Introducing the American Robin Expert
the Robin Expert, Laura Erickson
1) Any childhood memory that was important in guiding
you into your occupation?; how did you become interested in this Field?
I was very little, if I was noisy in the morning when my mother was
trying to sleep, she'd make me come in her bed. I was never sleepy in
the morning, so I decided to start reading the encyclopedias on her
bed headboard bookcase. I started with A and read all the way through
that one. Then I started the B one, and read all the way through BIRD.
That article was so fascinating that after that, I just read about birds
over and over and over, until I had the whole long article about birds
I lived in Chicago, and didn't know how to learn about birds other than
that enclyclopedia article, but I loved listening to House Sparrows
cheeping at dusk, and robins and cardinals singing early in the morning.
I spent a lot of time whistling to cardinals and getting them to whistle
2) Any person, role model or leading authority that greatly influenced
you? (a parent, 6th grade teacher, scientist etc...)
My fifth grade teacher was very understanding about how I cared

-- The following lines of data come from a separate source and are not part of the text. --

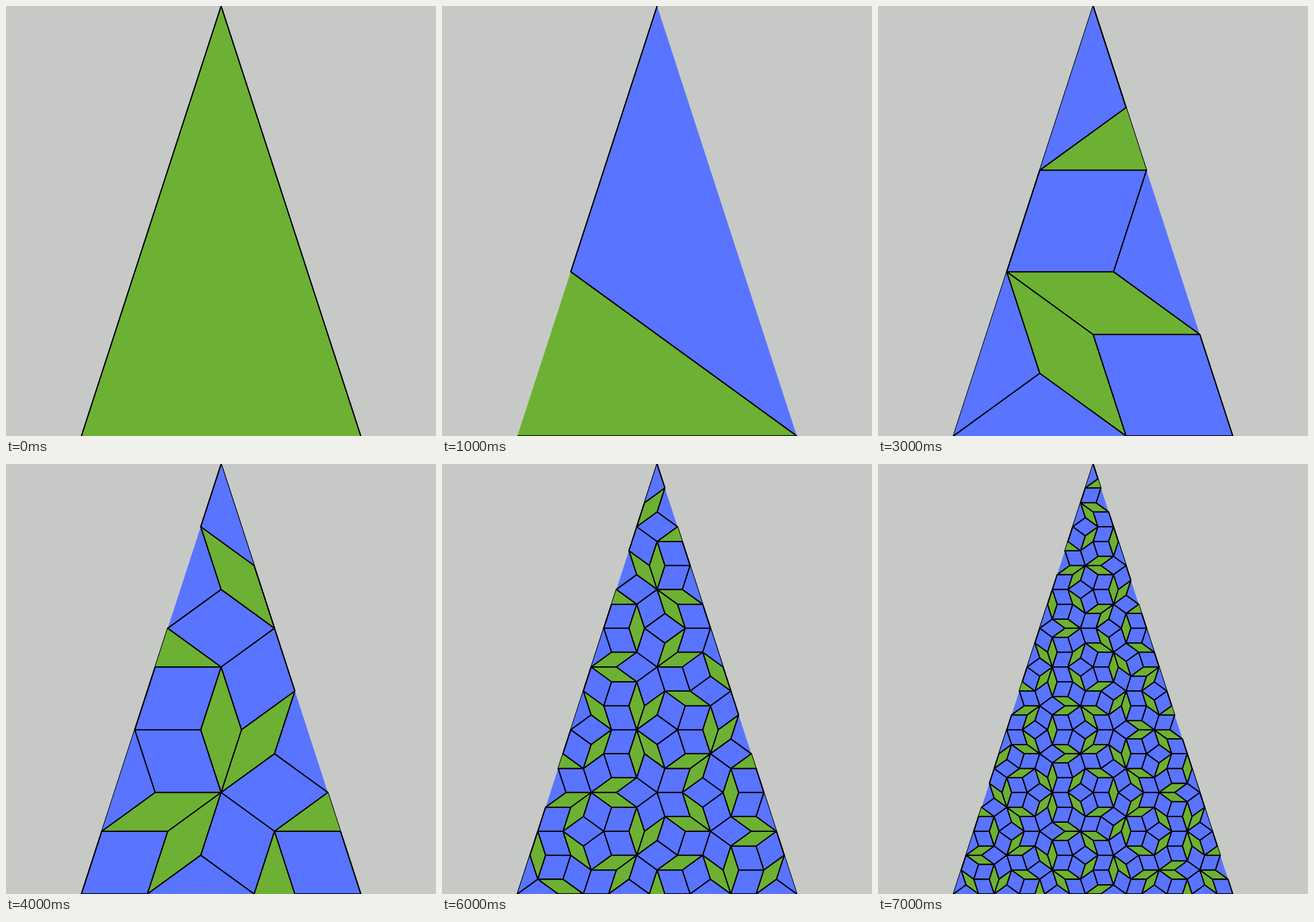
Write an HTML page with a canvas that moves like this. It is 748 px wide and 748 px high and loops after 9500 ms.

```html
<!DOCTYPE html>
<html lang="en">
<head>
<meta charset="utf-8">
<title>Penrose tiling by subdivision</title>
<style>
  html, body { margin: 0; width: 100%; height: 100%; overflow: hidden; background: #c7c9c6; }
  canvas { display: block; }
</style>
</head>
<body>
<canvas id="stage" width="748" height="748"></canvas>
<script>
const SIZE = 748, LOOP = 9500, STEP = 1000, LAST = 7;
const PHI = (1 + Math.sqrt(5)) / 2;
const BACK = '#c7c9c6', FILLS = ['#6cb134', '#5974ff'], LINE_WIDTH = 2.3;
const ctx = document.getElementById('stage').getContext('2d');

// The point that divides p..q in the golden ratio, nearer to q.
const golden = (p, q) => [p[0] + (q[0] - p[0]) / PHI, p[1] + (q[1] - p[1]) / PHI];

// Kind 0 is the acute triangle, kind 1 the obtuse one; a is the apex.
function split([kind, a, b, c]) {
  if (kind === 0) {
    const p = golden(a, b);
    return [[0, c, p, b], [1, p, c, a]];
  }
  const q = golden(b, a), r = golden(b, c);
  return [[1, r, c, a], [1, q, r, b], [0, r, q, a]];
}

const half = SIZE * Math.tan(Math.PI / 10), mid = SIZE / 2 + 0.2;
const levels = [[[0, [mid, 0], [mid - half, SIZE], [mid + half, SIZE]]]];
for (let i = 0; i < LAST; i++) levels.push(levels[i].flatMap(split));

function addPath(points) {
  points.forEach(([x, y], i) => i ? ctx.lineTo(x, y) : ctx.moveTo(x, y));
}

function strokeLegs(tiles) {
  ctx.beginPath();
  for (const [, a, b, c] of tiles) addPath([c, a, b]);
  ctx.stroke();
}

// One path per colour, all wound the same way, leaves no seams.
function fillKind(tiles, kind) {
  ctx.beginPath();
  for (const [k, a, b, c] of tiles) {
    if (k !== kind) continue;
    const turn = (b[0] - a[0]) * (c[1] - a[1]) - (b[1] - a[1]) * (c[0] - a[0]);
    addPath(turn > 0 ? [a, b, c] : [a, c, b]);
    ctx.closePath();
  }
  ctx.fillStyle = FILLS[kind];
  ctx.fill();
}

function draw(n) {
  ctx.fillStyle = BACK;
  ctx.fillRect(0, 0, SIZE, SIZE);
  ctx.strokeStyle = '#000';
  ctx.lineWidth = LINE_WIDTH;
  ctx.lineJoin = 'round';
  // Outlines of the two preceding levels still show along the rim.
  for (let i = Math.max(1, n - 2); i < n; i++) strokeLegs(levels[i]);
  fillKind(levels[n], 0);
  fillKind(levels[n], 1);
  strokeLegs(levels[n]);
}

let shown = -1;
const start = performance.now();
function frame() {
  const t = (performance.now() - start) % LOOP;
  const n = Math.min(LAST, Math.floor(t / STEP));
  if (n !== shown) draw(shown = n);
  requestAnimationFrame(frame);
}
frame();
</script>
</body>
</html>
```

about animals but still wanted to learn all about them. When our class
dissected worms, I had trouble choosing an earthworm to dissect, because
I identified with them. He told me he would find me a worm that was

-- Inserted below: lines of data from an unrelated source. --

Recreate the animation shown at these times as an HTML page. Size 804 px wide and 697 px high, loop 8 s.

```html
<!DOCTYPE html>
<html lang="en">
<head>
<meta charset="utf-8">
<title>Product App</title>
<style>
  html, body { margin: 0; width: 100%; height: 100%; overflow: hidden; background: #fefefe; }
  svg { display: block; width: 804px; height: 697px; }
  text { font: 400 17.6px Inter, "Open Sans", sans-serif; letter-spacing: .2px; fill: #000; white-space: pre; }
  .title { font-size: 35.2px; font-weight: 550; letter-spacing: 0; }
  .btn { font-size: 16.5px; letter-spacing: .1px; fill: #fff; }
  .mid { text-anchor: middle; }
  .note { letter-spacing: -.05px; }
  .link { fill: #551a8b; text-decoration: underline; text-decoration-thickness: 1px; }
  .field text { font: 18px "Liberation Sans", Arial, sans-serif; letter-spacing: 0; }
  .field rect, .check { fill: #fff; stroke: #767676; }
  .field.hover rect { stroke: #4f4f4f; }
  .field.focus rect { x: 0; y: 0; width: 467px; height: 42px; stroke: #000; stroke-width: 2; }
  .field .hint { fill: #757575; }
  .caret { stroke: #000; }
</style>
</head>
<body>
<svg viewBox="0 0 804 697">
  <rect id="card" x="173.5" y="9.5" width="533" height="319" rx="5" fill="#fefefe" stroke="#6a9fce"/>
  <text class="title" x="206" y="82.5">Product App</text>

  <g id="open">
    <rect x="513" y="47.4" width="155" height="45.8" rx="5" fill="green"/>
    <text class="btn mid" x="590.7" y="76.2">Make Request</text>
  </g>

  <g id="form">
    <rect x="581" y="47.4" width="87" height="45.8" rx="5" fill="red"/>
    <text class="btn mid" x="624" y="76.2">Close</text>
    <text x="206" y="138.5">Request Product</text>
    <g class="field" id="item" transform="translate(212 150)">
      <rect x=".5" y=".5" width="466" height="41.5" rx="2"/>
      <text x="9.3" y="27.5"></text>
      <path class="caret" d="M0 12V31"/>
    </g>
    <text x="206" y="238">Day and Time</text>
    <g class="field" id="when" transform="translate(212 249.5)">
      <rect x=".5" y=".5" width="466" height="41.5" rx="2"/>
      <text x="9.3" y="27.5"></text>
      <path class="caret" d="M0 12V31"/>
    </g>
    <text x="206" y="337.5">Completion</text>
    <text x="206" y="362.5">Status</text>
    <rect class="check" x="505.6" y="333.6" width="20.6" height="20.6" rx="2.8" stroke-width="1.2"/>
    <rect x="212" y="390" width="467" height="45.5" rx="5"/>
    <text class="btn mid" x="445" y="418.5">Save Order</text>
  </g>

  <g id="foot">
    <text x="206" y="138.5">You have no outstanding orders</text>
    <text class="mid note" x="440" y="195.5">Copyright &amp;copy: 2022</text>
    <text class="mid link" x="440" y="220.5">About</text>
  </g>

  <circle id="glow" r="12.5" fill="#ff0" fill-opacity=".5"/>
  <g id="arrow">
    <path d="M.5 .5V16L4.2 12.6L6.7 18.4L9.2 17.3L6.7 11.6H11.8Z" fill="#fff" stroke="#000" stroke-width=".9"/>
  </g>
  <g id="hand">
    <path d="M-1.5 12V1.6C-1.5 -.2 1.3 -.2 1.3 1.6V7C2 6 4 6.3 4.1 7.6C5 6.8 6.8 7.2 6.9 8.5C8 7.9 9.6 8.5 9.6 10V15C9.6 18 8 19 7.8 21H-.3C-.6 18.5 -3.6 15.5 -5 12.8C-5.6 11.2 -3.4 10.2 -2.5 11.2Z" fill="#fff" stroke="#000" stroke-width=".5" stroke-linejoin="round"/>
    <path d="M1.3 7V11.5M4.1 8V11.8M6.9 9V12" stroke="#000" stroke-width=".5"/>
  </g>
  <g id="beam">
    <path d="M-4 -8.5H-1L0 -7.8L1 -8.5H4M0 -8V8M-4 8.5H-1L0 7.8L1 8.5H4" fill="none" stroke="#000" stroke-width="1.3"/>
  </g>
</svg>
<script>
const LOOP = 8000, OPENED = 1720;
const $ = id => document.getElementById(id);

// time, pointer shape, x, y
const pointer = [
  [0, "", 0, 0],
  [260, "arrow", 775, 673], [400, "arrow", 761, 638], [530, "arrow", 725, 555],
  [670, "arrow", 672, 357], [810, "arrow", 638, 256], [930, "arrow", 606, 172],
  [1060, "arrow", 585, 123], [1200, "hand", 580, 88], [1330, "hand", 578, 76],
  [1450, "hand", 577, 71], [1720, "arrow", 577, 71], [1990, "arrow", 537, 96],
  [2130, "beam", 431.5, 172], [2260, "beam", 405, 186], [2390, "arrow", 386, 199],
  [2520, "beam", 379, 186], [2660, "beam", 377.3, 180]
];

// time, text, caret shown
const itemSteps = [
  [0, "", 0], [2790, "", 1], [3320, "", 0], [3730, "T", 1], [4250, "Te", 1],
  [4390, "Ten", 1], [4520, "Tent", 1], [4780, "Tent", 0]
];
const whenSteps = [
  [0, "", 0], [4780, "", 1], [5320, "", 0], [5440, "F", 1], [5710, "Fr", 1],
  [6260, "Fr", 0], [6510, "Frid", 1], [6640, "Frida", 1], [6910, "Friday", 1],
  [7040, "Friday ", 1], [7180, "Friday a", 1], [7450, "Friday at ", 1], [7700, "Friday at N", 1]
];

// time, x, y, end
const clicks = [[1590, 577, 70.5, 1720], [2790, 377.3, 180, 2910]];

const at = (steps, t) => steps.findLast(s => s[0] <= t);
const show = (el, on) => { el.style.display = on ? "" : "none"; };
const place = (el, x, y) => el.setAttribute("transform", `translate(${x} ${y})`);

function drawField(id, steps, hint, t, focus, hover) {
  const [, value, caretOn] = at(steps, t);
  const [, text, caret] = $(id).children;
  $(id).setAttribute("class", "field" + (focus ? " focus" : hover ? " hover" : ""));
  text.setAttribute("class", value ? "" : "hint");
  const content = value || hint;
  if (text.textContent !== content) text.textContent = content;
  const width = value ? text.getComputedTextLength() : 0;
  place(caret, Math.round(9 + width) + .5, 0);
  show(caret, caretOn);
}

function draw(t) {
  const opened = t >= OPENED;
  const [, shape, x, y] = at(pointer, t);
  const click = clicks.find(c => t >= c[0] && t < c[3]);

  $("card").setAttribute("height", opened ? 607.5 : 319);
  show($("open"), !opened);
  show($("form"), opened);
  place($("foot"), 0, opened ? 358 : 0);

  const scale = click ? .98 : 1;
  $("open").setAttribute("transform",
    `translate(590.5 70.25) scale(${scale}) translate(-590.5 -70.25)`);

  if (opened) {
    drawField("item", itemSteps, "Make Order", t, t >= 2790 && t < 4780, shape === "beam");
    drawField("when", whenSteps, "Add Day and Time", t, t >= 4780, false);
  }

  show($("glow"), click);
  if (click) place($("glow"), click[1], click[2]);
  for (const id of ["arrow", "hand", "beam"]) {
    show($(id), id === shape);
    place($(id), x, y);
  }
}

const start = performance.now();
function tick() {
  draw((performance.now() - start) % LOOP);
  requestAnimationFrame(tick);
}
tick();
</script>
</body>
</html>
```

already dead. Unfortunately, none of my teachers was a bird watcher
or helped me learn more about them. But I'm proud that I figured out
how on my own.
3) Your background:(job title, profession, education/training etc...)
I started out as a teacher, with a degree in elementary education
and two years of graduate courses in environmental education, taking
lots of zoology classes. When I was teaching junior high school in Madison,
Wisconsin, I started writing articles about birds for the newspaper
there. In Duluth, when I was staying at home while my kids were little,
I started doing a little radio program about birds--soon people were
bringing me hurt birds to take care of, and so I learned how to do it
right and got a license to rehabilitate wildlife. This is how I got
interested in nighthawks, from taking care of them, and soon started
wondering about some things about how their bodies worked, and started
studying about that. I'm sort of working on a Ph.D. studying nighthawk
digestion right now, but haven't been able to devote any time to it
in a while. Now I mainly write about birds for Journey North, and work
on books and magazine and newspaper articles, too.
4) Favorite work story or experience: (One of your most exciting, memorable,
or exhilarating experiences in the Field!)
think winning the National Outdoor Book Award for Sharing the Wonder
of Birds with Kids is what I 'm proudest of
Every year I do surveys for the U.S. Fish and Wildlife Service/National
Biological Survey. I've had a lot of cool experiences--like imitating
a baby raven and getting the parents to fly right down within inches
of me, looking to see where I was hiding the baby. Once I whistled back
to a Pine Grosbeak and it came closer and closer until it lighted right
on my finger! I've had a Golden-crowned and a Ruby-crowned Kinglet land
on me, too.
The first nighthawk I ever took care of was ready to be released in
August, on an evening when lots of nighthawks were migrating. He flew
up in the sky and headed west (to clear Lake Superior) straight into
the setting sun.
But suddenly he turned around and flew right back to me! He circled
over my head two or three times, as if he really wanted to say good-by,
and then left for good.
5) What advice can you provide to a student who might be interested
in working in your occupation some day?
Learn as much about math and science as you can, and when you have
to write a report about anything, try to have fun with it. Explain the
things about the topic that really interest you, and write it in a way
that tries to get your teacher really interested, too.
6) Any family members, including pets?
am a mom with 3 kids--a 17-year old son, 15-year-old daughter, and 13-year-old
son. We have a big dog named Betsy and a little dog named Photon (named
because she's like a tiny particle of light and energy). I also have
a parrot named Pickles and a lovebird named Rosie.
7) Favorite book(s), Favorite food(s), Any hobbies?
I love reading just about any bird book. My favorites are The Audubon
Society Encyclopedia of North American Birds (it has just about EVERYTHING
a person could want to know about birds), The Nights of the Pufflings,
a really neat non-fiction picture story book about some kids in Iceland
who save thousands of baby puffins all on their own every year, and
Kingbird Highway by Kenn Kaufman, about how a teenager spent a year
birdwatching all over North America, seeing 671 species in a single
year. I've been birding for 25 years, and last spring reached my goal
of seeing 600 species in North America. Now my goal is to search for
birds farther away. Next stop: Costa Rica!!
My favorite foods are pizza and ice cream. I like writing haikus and
watching all kinds of movies.
Journey North Science Writer
here to learn more about Laura, the wonderful books she's written,
and much more information "For the Birds".